**What the exercise asks**
If a line includes the word "html", it belongs in the count; state the total for the data below and add nothing.

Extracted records
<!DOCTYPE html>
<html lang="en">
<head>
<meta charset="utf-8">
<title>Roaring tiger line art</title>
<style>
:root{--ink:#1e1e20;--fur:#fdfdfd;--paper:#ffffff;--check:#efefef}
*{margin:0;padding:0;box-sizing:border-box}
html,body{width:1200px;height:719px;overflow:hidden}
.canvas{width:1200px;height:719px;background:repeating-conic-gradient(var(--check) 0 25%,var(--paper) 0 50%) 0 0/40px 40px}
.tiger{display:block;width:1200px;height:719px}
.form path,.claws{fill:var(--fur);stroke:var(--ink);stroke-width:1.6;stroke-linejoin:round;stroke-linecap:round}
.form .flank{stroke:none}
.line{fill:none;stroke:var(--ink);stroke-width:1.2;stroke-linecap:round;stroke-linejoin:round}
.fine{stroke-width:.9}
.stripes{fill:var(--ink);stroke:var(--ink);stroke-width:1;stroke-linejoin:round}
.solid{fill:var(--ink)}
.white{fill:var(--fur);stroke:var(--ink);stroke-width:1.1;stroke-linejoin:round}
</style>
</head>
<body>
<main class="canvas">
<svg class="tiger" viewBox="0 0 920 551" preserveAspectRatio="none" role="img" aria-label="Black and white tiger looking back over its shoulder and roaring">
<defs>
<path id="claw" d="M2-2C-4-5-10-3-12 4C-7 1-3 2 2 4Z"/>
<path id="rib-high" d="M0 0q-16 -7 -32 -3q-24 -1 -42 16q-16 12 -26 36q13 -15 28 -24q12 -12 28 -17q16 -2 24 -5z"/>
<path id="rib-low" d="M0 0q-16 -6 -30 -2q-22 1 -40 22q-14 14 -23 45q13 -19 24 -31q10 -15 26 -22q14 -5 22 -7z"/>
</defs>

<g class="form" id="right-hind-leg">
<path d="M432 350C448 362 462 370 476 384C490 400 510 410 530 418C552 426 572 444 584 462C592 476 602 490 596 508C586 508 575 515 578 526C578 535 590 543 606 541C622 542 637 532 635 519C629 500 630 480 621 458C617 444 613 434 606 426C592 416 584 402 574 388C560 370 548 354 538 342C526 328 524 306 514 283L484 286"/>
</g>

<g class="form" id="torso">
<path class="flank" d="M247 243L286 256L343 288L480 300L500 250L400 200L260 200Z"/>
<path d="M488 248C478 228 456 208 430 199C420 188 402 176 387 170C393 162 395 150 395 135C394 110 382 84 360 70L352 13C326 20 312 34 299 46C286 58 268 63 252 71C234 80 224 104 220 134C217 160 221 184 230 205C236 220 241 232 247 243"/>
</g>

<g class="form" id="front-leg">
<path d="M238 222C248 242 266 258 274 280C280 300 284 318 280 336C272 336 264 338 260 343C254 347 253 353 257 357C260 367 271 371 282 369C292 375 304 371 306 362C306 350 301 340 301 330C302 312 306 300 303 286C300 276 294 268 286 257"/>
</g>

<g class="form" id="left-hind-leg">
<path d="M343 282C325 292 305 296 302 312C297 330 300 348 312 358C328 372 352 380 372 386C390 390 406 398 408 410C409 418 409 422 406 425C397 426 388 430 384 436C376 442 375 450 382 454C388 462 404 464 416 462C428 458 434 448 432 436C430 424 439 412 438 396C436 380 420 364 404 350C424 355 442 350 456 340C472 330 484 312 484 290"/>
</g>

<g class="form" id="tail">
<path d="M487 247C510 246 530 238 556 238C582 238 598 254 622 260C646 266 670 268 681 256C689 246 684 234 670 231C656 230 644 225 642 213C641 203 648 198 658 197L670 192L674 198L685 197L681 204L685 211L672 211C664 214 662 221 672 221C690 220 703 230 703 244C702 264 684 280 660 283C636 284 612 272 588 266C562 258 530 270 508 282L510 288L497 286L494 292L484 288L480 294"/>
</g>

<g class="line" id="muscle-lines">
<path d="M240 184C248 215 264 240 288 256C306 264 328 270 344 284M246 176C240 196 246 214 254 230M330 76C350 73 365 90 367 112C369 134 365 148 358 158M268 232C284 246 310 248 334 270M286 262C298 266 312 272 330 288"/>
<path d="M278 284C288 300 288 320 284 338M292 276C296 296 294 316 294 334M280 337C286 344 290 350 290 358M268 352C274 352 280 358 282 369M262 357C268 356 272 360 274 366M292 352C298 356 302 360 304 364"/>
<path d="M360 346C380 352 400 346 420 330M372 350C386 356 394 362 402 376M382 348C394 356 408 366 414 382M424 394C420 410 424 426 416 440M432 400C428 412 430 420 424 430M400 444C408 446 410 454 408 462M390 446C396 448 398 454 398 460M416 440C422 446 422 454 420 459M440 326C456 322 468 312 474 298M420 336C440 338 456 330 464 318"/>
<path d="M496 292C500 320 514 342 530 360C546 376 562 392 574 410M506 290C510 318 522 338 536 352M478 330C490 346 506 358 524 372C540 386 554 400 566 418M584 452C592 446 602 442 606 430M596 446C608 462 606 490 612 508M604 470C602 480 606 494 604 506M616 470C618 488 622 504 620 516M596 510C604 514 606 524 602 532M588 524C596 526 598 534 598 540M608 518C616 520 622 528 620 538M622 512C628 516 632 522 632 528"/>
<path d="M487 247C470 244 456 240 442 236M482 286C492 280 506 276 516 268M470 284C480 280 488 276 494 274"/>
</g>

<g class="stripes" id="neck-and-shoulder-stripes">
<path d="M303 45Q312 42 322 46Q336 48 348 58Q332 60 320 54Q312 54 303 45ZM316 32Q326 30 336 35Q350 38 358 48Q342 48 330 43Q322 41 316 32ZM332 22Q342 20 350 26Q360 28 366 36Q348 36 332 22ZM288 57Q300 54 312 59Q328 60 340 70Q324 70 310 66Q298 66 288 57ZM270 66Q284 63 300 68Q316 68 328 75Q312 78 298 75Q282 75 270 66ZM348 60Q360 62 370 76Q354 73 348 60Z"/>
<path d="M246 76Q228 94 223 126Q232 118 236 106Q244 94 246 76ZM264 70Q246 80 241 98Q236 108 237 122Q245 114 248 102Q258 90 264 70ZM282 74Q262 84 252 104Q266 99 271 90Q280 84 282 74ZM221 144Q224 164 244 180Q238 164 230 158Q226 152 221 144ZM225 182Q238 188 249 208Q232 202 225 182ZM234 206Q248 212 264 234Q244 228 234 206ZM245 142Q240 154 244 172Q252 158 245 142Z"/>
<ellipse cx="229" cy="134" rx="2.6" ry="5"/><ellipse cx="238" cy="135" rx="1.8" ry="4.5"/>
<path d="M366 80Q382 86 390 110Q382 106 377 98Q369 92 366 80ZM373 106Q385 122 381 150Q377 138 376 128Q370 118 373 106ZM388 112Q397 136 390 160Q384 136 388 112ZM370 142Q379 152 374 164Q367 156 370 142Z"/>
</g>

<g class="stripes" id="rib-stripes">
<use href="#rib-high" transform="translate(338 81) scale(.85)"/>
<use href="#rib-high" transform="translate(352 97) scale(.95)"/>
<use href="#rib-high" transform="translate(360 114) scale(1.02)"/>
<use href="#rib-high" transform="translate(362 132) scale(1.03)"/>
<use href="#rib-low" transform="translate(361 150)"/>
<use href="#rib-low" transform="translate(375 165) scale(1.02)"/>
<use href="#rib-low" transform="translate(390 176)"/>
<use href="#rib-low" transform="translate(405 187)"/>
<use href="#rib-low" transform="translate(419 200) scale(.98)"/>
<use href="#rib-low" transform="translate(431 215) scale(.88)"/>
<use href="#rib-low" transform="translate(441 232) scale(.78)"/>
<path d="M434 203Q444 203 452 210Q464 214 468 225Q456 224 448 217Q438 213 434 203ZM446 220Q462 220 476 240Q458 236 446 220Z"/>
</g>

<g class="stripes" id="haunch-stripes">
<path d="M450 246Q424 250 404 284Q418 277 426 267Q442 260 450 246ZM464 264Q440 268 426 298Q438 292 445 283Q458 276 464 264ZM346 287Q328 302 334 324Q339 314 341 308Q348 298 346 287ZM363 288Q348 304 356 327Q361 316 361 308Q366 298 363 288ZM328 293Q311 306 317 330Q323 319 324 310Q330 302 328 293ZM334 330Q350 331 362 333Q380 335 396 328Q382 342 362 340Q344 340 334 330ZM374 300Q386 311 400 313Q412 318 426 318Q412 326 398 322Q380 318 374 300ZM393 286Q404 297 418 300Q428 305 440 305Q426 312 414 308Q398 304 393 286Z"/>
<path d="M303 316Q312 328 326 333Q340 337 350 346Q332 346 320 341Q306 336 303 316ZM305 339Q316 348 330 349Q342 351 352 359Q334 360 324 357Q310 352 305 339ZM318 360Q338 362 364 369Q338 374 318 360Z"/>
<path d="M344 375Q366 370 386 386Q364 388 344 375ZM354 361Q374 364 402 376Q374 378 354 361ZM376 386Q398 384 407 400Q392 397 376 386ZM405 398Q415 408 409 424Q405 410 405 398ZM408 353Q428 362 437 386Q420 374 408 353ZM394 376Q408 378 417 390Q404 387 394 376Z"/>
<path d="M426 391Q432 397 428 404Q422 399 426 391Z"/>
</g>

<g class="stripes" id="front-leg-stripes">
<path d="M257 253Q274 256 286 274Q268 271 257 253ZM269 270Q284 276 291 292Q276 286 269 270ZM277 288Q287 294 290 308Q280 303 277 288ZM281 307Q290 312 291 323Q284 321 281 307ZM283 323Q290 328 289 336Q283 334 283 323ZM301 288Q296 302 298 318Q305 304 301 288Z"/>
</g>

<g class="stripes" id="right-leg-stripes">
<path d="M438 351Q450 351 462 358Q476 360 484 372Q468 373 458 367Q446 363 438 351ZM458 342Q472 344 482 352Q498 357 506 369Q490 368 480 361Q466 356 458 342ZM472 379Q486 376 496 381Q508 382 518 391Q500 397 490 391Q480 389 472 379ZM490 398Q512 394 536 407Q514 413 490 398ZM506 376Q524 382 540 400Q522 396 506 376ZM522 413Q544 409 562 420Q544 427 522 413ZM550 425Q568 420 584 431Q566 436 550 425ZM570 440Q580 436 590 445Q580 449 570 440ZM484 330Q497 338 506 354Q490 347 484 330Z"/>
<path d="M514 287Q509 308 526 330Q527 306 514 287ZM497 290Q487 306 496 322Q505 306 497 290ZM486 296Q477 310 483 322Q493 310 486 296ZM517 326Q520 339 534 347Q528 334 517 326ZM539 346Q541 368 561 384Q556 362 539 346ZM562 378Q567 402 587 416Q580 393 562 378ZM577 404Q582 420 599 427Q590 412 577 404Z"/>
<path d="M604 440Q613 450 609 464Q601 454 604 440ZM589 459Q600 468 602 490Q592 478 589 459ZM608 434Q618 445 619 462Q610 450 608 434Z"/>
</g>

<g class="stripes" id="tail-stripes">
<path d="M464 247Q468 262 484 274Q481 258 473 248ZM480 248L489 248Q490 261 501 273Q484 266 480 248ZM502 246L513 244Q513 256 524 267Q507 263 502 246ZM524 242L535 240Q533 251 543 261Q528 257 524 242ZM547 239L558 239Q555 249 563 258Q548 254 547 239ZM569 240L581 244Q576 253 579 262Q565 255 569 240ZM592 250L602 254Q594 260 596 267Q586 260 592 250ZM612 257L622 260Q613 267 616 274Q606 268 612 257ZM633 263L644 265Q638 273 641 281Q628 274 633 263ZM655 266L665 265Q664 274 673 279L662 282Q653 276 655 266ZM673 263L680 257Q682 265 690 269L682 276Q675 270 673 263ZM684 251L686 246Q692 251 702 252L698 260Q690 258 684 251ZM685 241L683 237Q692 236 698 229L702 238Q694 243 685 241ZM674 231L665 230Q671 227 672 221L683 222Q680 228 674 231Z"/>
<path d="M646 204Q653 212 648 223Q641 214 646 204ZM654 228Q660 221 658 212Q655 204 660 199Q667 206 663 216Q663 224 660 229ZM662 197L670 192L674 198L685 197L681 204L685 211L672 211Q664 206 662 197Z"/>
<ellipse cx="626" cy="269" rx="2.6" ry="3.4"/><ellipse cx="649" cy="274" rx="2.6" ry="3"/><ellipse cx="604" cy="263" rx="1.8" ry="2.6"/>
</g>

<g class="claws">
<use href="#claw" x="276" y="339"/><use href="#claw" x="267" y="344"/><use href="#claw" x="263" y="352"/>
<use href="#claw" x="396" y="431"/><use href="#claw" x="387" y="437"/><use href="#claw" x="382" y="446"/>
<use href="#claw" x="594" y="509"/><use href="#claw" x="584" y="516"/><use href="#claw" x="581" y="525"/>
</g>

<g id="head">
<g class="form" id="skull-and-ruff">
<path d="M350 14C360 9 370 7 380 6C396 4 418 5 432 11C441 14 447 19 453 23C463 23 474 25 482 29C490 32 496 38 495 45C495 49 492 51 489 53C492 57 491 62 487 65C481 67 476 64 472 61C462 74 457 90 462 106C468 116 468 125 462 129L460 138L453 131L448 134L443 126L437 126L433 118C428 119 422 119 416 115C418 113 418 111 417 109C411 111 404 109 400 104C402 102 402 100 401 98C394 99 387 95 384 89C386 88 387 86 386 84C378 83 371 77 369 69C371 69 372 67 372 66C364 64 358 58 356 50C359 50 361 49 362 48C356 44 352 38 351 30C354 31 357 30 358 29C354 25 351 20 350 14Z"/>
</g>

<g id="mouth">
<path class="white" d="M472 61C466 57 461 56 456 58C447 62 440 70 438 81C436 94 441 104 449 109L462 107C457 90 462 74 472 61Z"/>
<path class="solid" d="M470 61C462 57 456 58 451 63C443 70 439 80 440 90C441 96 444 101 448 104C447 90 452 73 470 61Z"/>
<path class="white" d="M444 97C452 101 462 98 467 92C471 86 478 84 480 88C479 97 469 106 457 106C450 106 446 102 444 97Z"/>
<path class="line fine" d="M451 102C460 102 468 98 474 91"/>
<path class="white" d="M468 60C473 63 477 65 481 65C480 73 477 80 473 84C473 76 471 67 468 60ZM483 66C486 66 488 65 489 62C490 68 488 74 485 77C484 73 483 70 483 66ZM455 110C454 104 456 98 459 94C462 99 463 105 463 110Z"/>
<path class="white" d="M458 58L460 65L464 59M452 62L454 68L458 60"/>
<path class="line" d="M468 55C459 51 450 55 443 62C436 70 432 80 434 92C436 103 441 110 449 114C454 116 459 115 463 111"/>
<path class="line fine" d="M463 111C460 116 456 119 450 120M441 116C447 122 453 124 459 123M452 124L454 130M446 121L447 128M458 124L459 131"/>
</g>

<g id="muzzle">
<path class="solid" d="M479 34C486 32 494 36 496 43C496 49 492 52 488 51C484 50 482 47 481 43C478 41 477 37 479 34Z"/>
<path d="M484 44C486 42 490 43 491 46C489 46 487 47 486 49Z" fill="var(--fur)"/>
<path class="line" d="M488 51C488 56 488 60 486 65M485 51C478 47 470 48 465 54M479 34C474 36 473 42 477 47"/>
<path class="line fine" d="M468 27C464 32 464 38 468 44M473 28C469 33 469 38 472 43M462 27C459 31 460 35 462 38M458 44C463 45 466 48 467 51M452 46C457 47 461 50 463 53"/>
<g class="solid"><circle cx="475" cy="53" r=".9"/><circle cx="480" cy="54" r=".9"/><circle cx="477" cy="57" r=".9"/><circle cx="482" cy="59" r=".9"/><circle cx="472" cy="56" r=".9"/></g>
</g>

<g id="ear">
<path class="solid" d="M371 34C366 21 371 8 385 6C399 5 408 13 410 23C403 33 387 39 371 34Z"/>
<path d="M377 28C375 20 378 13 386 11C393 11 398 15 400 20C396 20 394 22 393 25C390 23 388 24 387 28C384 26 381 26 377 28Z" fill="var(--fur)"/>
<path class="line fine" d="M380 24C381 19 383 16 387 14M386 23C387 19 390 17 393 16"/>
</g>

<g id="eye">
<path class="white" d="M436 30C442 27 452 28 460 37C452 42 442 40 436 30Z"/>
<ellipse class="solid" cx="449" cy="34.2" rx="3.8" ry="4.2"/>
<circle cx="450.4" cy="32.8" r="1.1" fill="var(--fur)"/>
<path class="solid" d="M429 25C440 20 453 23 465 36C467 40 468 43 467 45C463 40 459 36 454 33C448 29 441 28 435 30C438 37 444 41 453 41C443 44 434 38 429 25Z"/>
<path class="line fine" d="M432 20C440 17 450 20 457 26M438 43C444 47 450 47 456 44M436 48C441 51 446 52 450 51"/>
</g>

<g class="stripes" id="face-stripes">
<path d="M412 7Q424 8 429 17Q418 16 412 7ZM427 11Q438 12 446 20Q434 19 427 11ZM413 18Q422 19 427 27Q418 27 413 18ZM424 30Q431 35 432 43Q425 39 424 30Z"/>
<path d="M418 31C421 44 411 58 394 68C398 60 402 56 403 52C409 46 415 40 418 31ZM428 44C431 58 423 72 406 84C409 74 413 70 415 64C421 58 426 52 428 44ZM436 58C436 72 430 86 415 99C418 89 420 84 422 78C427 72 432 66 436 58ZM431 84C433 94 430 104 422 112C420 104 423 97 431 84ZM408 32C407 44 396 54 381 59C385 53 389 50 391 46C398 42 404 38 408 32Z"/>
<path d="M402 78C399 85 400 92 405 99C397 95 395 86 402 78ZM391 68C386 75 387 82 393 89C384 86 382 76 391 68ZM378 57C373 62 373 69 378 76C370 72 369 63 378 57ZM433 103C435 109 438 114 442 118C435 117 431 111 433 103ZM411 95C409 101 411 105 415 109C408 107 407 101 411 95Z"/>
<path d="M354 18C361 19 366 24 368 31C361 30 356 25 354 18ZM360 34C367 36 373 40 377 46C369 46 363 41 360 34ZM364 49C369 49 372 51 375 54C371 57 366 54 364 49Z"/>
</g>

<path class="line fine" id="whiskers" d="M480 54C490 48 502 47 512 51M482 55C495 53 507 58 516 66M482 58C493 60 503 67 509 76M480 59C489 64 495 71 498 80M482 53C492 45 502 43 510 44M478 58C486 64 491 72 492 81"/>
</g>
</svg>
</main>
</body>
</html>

**Exercise solution**
4